en.wikipedia.org/wiki/Democracy_Monument

B… Bangkok

Democracy Monument, Bangkok, Thailand
by Aiden McRae Thompson

Deco mixed in with traditional Thai design elements.

From Flickr:

The Democracy Monument was erected in 1939 to commemorate the Siamise coup d’etat that ushered in initial military rule along with the present constitutional system of monarchy. There are thus references to the military in the four wing like structures surrounding the centrepiece and the relief sculptures at their bases.

The monument is an attractive late flowering of the Art Deco style and was a symbol of the country’s desire for modernisation. The very much 20th century forms are however combined with traditional Thai elements, particularly the sculptural elements such as the gilt bronze reliefs in the central structure and Garuda and Naga sculptures at the outer corners of the monument.

en.wikipedia.org/wiki/Democracy_Monument

Filed under bangkok thailand southeast asia art deco architecture monument 1930s asian history thai history history

2 notes &

Penobscot Building

After that last batch of images, I really don’t think I will bother posting any more pictures of this one, because they were too amazing. But before we move on to some other Detroit Deco, here’s an essay from the Historic Detroit site:

Penobscot Building

BY DAN AUSTIN OF HISTORICDETROIT.ORG

The 47-story Greater Penobscot Building towers over Campus Martius, an Art Deco masterpiece that has dominated the city’s skyline for more than 80 years.

The building is named after a tribe of American Indians in New England. The name Penobscot means “the place where the rocks open out.” Simon J. Murphy, who made a fortune as a lumber baron before coming to Detroit, spent his youth working on the Penobscot River in Maine. As the nation moved west, Murphy’s lumber empire moved with it, and he settled in Detroit. When it came time to name his new building, his thoughts returned to his roots.

There are actually three Penobscot buildings. The first is the 13-story building Murphy erected in 1903. It was joined by a 24-story tower in 1916. The third, the 47-story tower known as the Greater Penobscot, was built at a cost of $5 million.

The Penobscot was the eighth-tallest building in the world when it opened in October 1928, and was the fourth tallest in the United States. At about 567 feet, it was the tallest building in Detroit until 1977, when it was surpassed by the 729-foot Renaissance Center. It is now the city’s third-tallest, also having been overshadowed in 1993 by Comerica Tower, which stands about 623 feet tall.

There is an urban legend that the building’s 100-foot tower with its winking red orb was once used as a port for a dirigible. In truth, it was simply an aviation beacon. These days, the tower and its blinking red light are simply for decoration. The orb, which is 12 feet in diameter, was first turned on when the building opened 79 years ago and can be seen 40 miles away.
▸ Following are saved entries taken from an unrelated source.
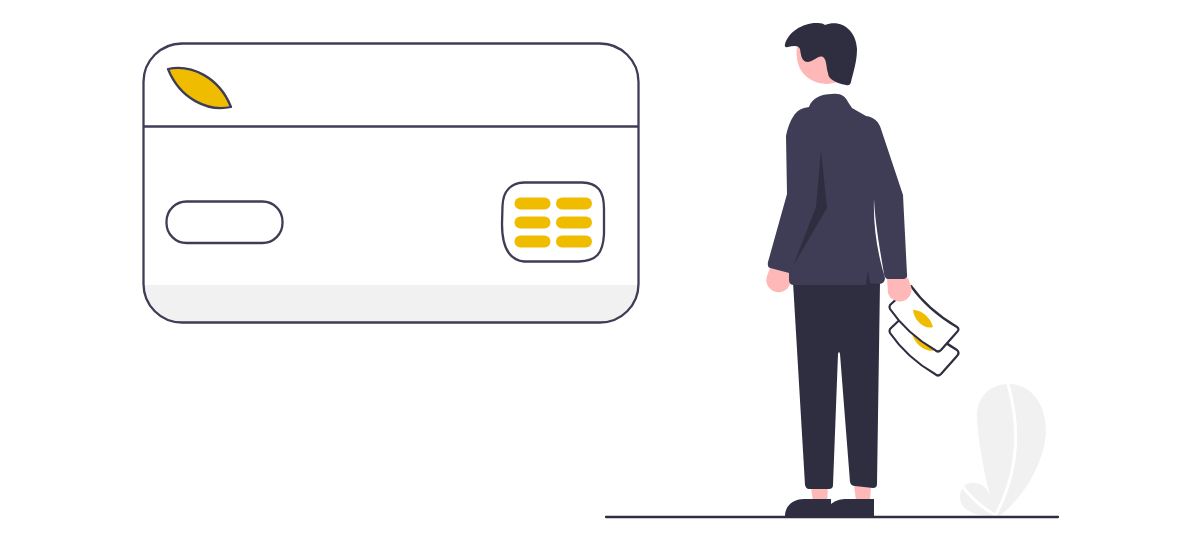
<!DOCTYPE html>
<html lang="en">
<head>
<meta charset="utf-8">
<title>Card payment illustration</title>
<style>
:root {
  --paper: #ffffff;
  --line: #3f3d56;
  --suit: #3f3d56;
  --dark: #2f2e41;
  --skin: #ffb8b8;
  --gold: #f0bc00;
  --mist: #f1f1f1;
}
html, body { margin: 0; height: 100%; overflow: hidden; background: var(--paper); }
svg { display: block; width: 1200px; height: 539px; }
.outline { fill: none; stroke: var(--line); stroke-width: 2.3; stroke-linejoin: round; }
.paper { fill: var(--paper); }
.suit { fill: var(--suit); }
.dark { fill: var(--dark); }
.skin { fill: var(--skin); }
.gold { fill: var(--gold); }
.mist { fill: var(--mist); }
.vein { fill: none; stroke: var(--paper); stroke-width: 3; }
.note { fill: var(--paper); stroke: var(--dark); stroke-width: 2.2; stroke-linejoin: round; }
</style>
</head>
<body>
<svg viewBox="0 0 1200 539" role="img" aria-label="A man in a suit holding banknotes looks at a large bank card">
  <defs>
    <clipPath id="card-shape"><rect x="143" y="43" width="496" height="280" rx="39"/></clipPath>
    <rect id="chip-bar" width="36" height="12" rx="6"/>
  </defs>

  <g id="bank-card">
    <rect class="mist" x="143" y="285" width="496" height="38" clip-path="url(#card-shape)"/>
    <rect class="outline" x="143.5" y="43.5" width="495" height="279" rx="38.5"/>
    <line class="outline" x1="143" y1="126.5" x2="639" y2="126.5"/>
    <path class="outline" style="fill:var(--gold)" d="M168 69C191 64 219 77 231 107C208 112 180 99 168 69Z"/>
    <rect class="outline" x="166.500" y="201.500" width="116" height="41.500" rx="20"/>
    <g id="chip">
      <path class="outline" d="M524 182.500H582C598 183 604 191 604 209V234C603 254 596 261 579 261.500H524C509 260 502 246 502 224L502.500 206C503 191 511 183 524 182.500Z"/>
      <g class="gold">
        <use href="#chip-bar" x="514.500" y="197.500"/>
        <use href="#chip-bar" x="556" y="197.500"/>
        <use href="#chip-bar" x="514.500" y="216.500"/>
        <use href="#chip-bar" x="556" y="216.500"/>
        <use href="#chip-bar" x="514.500" y="235.500"/>
        <use href="#chip-bar" x="556" y="235.500"/>
      </g>
    </g>
  </g>

  <g id="plant">
    <path class="mist" d="M995 516C984 474 978 441 977 418C976 397 990 384 1009 384C1031 384 1046 404 1046 431C1045 463 1022 500 999 516Z"/>
    <path class="mist" d="M995 516C975 517 960 510 960 497C960 487 967 482 975 483C983 484 987 488 987 491C991 495 996 505 998 516Z"/>
    <path class="vein" d="M1008 384C1021 430 1018 474 995 516"/>
    <path class="vein" d="M963 487C972 499 983 508 995 515"/>
  </g>

  <line id="ground" x1="606" y1="517" x2="1058" y2="517" stroke="#2f2e41" stroke-width="2.300" stroke-linecap="round"/>

  <g id="man">
    <g id="banknotes">
      <path class="note" d="M890 329L911 309C923 326 940 340 957 350Q960 353 957 356L941 374Q938 377 935 374C916 363 901 349 890 333Q889 331 890 329Z"/>
      <path class="gold" d="M912 333C921 335 931 342 933 351C923 351 914 343 912 333Z"/>
      <path class="note" d="M890 305L911 286C923 303 940 317 957 327Q960 329 957 332L941 350Q938 353 935 350C916 339 901 325 890 309Q889 307 890 305Z"/>
      <path class="gold" d="M913 310C921 309 931 318 933 327C924 330 914 320 913 310Z"/>
    </g>

    <g id="hands" class="skin">
      <path d="M770 268L790 273V284A12 12 0 1 1 767 276Z"/>
      <path d="M887 278H908L911 286A12 12 0 1 1 888 293Z"/>
    </g>

    <g id="feet">
      <path class="skin" d="M811 487H828L827 502H813ZM854 485H871L870 501H856Z"/>
      <path class="dark" d="M785 516C785 506 793 499 804 499H831V504C836 500 841 499 847 499H874V516Z"/>
    </g>

    <path id="trousers" class="dark" d="M793 282H880L877 484Q877 488 873 488L855 486Q851 486 850 482L840 354Q839 350 838 354L833 485Q833 489 829 489H809Q806 489 805 485Z"/>

    <g id="jacket">
      <path class="suit" d="M809 107C812 98 821 94 832 94C841 93 845 96 848 102L852 108L866 116C874 117 879 122 881 129L903 195L907 274Q908 279 903 279L888 279Q885 279 884 274C880 250 875 222 874 199C873 228 878 255 885 278Q885 283 880 284L869 283L866 285H794Q789 285 789 280V273L770 268Q767 267 768 262L787 194L786 136C788 126 791 120 793 117C797 110 802 108 809 107Z"/>
      <path class="dark" d="M821 150L827 208L793 266L816 207Z"/>
      <path class="dark" d="M868 270L870 283L866 285Z"/>
    </g>

    <g id="head">
      <path class="skin" d="M797 47C794 69 807 84 828 84L838 82L827 52L805 40Z"/>
      <path class="dark" d="M785 44C788 32 804 22 818 23Q823 23 825 25C841 19 856 30 857 49C857 62 853 73 851 82Q850 86 846 85C836 83 828 79 828 73C826 68 827 60 823 57C818 55 815 61 808 62C802 62 801 56 800 49C798 45 793 46 788 47Q784 48 785 44Z"/>
    </g>
  </g>
</svg>
</body>
</html>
The building has not been without controversy over its eight decades. For example, those are indeed swastikas adorning the exterior of the Penobscot, but they weren’t put there by Nazis. The swastikas are part of the building’s American Indian motif and symbolize sun worship. Suggestions during World War II to get rid of them were discarded. The swastikas on the Penobscot also are angled differently than those used in Nazi Germany.

Note: The bit about the swastikas being different is an example of the oft-repeated nonsense that one kind of swastika is good and another “bad.” In fact swastikas historically have pointed left and right and with many different angles and design variations. The swastika has been used all around the world and is still use (a lot) in some parts of the world, without any connection to Nazis. But often people will say “No, these swastikas are different than the Nazis” as if there’s a problem even if they are the same. More info here. (Yes, I will get off my soapbox.)

Filed under penobscot building art deco architecture detroit michigan history 1920s skyscraper swastika